Every time I eat a banana, I remember. Every time I taste a banana that is exactly the right blend of tart and sweet, I dream. Every time I see the bleached yellow or speckled brown bananas at the local grocery store, I sigh. What is it about bananas that throws me into this reflective mood? The last time I ate a “real” banana was in January 2010. In Papua New Guinea. Bananas in Papua New Guinea are not the same as bananas here. They are brighter yellow, or even red, depending on the variety. They are sweeter, yet not mushy. They are fresh. Bananas in Indiana just aren’t the same.

Every time I eat a banana I remember Papua New Guinea. I remember the beautiful people, the beautiful mountains, and the beautiful weather. I remember the fresh fruit–pineapples, bananas, mangoes, and more. I remember the silence and stillness. I remember sitting with Bena women attempting to make bilims. I remember struggling to speak Pidgin and Bena and Simbari. I remember laughing with Bena women and children. I remember praising the Lord with believers from around the world in a language I could not understand. I remember the need for the Gospel.

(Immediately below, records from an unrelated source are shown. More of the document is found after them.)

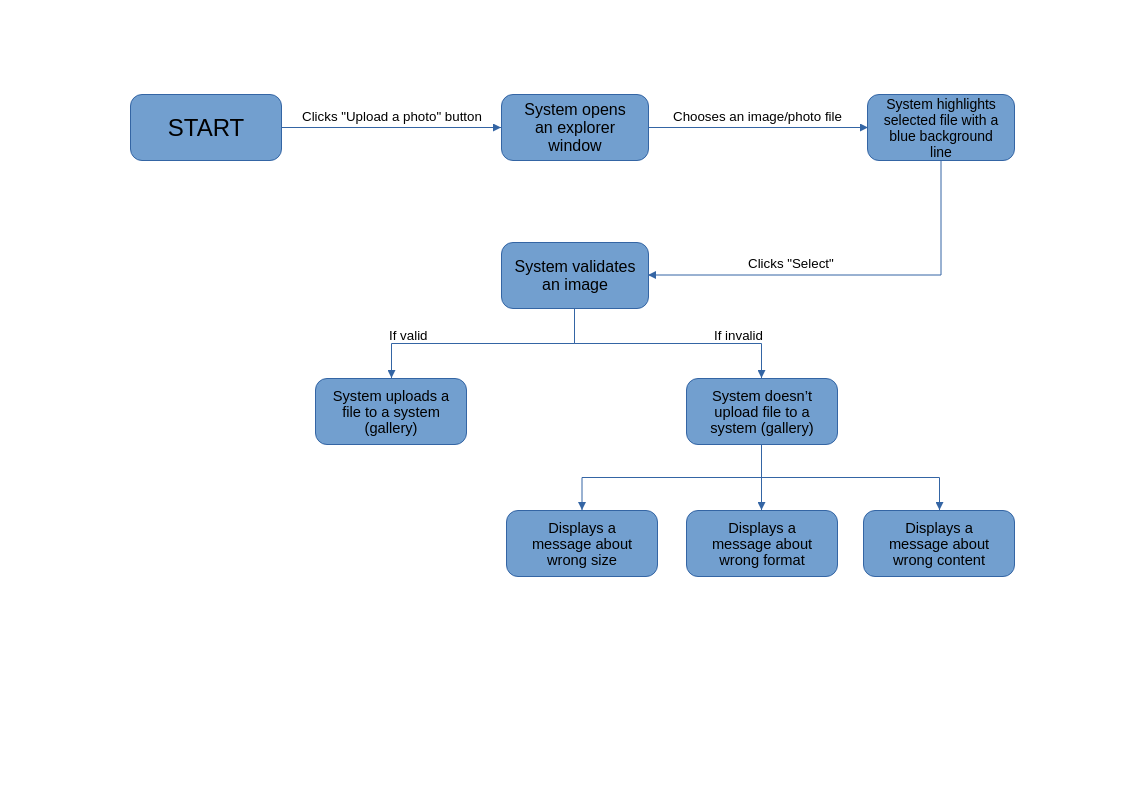
<!DOCTYPE html>
<html lang="en">
<head>
<meta charset="utf-8">
<title>Photo upload flow</title>
<style>
:root {
  --page: #ffffff;
  --node-fill: #729fcf;
  --node-edge: #3465a4;
  --ink: #000000;
}
* { box-sizing: border-box; }
html, body { margin: 0; overflow: hidden; }
.flowchart {
  position: relative;
  width: 1123px;
  height: 794px;
  overflow: hidden;
  background: var(--page);
  color: var(--ink);
  font-family: "Liberation Sans", Arial, sans-serif;
}
.connectors { position: absolute; inset: 0; display: block; }
.connectors .line { fill: none; stroke: var(--node-edge); stroke-width: 1; }
.arrowhead { fill: var(--node-edge); }
.node {
  position: absolute;
  display: flex;
  align-items: center;
  justify-content: center;
  width: 152px;
  height: 67px;
  border: 1px solid var(--node-edge);
  border-radius: 12px;
  background: var(--node-fill);
  font-size: 14.67px;
  line-height: 16px;
  text-align: center;
  white-space: nowrap;
}
.node.step { width: 148px; font-size: 16px; line-height: 18px; }
.node.compact { font-size: 14px; line-height: 16px; }
.node.start { font-size: 24px; line-height: 28px; }
.start { left: 130px; top: 94px; }
.explorer { left: 501px; top: 94px; }
.highlight { left: 867px; top: 94px; }
.validate { left: 501px; top: 242px; }
.uploads { left: 315px; top: 378px; }
.rejects { left: 686px; top: 378px; }
.wrong-size { left: 506px; top: 510px; }
.wrong-format { left: 686px; top: 510px; }
.wrong-content { left: 863px; top: 510px; }
.label {
  position: absolute;
  font-size: 13.33px;
  line-height: 16px;
  white-space: nowrap;
}
.on-upload { left: 302px; top: 109px; }
.on-choose { left: 673px; top: 109px; }
.on-select { left: 748px; top: 256px; }
.if-valid { left: 389px; top: 328px; }
.if-invalid { left: 714px; top: 328px; }
</style>
</head>
<body>
<main class="flowchart">
  <svg class="connectors" width="1123" height="794" viewBox="0 0 1123 794" aria-hidden="true">
    <defs>
      <marker id="arrow" class="arrowhead" markerUnits="userSpaceOnUse" markerWidth="8" markerHeight="8" refX="8" refY="4" orient="auto">
        <polygon points="0,0 8,4 0,8"/>
      </marker>
    </defs>
    <g class="line">
      <path marker-end="url(#arrow)" d="M282 127.5H501"/>
      <path marker-end="url(#arrow)" d="M649 127.5H868"/>
      <path marker-end="url(#arrow)" d="M941 161V275H648"/>
      <path marker-end="url(#arrow)" d="M574.5 308V343.5H391.5V378"/>
      <path marker-end="url(#arrow)" d="M574.5 308V343.5H761.5V378"/>
      <path marker-end="url(#arrow)" d="M761.5 444V477.5H582V510"/>
      <path marker-end="url(#arrow)" d="M761.5 444V510"/>
      <path marker-end="url(#arrow)" d="M761.5 444V477.5H939.5V510"/>
    </g>
  </svg>

  <div class="node start">START</div>
  <span class="label on-upload">Clicks "Upload a photo" button</span>
  <div class="node step explorer">System opens<br>an explorer<br>window</div>
  <span class="label on-choose">Chooses an image/photo file</span>
  <div class="node step compact highlight">System highlights<br>selected file with a<br>blue background<br>line</div>

  <span class="label on-select">Clicks "Select"</span>
  <div class="node step validate">System validates<br>an image</div>

  <span class="label if-valid">If valid</span>
  <div class="node uploads">System uploads a<br>file to a system<br>(gallery)</div>
  <span class="label if-invalid">If invalid</span>
  <div class="node rejects">System doesn’t<br>upload file to a<br>system (gallery)</div>

  <div class="node wrong-size">Displays a<br>message about<br>wrong size</div>
  <div class="node wrong-format">Displays a<br>message about<br>wrong format</div>
  <div class="node wrong-content">Displays a<br>message about<br>wrong content</div>
</main>
</body>
</html>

Every time I eat a banana I dream. I dream of returning to Papua New Guinea as a teacher at Hoskins or Lapilau. I dream of making a difference. I dream of enabling missionaries to continue their work on the field: translating the Gospel, learning the language and culture of unreached people groups, and raising up new believers in the Lord. I dream of influencing students to excellence in communication and life. I dream of worshiping the Lord in a circle of believers from various language groups and experiencing the fellowship of the family of God across culture barriers.

Every time I eat a banana I sigh. I sigh because the journey is always harder than the destination. I sigh because I am impatient, finding it hard to wait on the Lord’s perfect timing. I sigh because the harvest is ripe and the harvesters seem few. I sigh because every minute people are dying who do not have the opportunity to hear the Gospel in their own language.

Bananas may be a little thing, but even a banana can stir up reflection in the heart of one on the journey of faith in a lost and broken world. May I always be sensitive to the call of the Spirit, always be patient in the journey, and always accept the training of the Lord, that I might one day be a willing and useful servant in the work of the Master…perhaps even in the “land of bananas.”



Leave a Reply

Fill in your details below or click an icon to log in: Logo

You are commenting using your account. Log Out /  Change )

Twitter picture

You are commenting using your Twitter account. Log Out /  Change )

Facebook photo

You are commenting using your Facebook account. Log Out /  Change )

Connecting to %s

This site uses Akismet to reduce spam. Learn how your comment data is processed.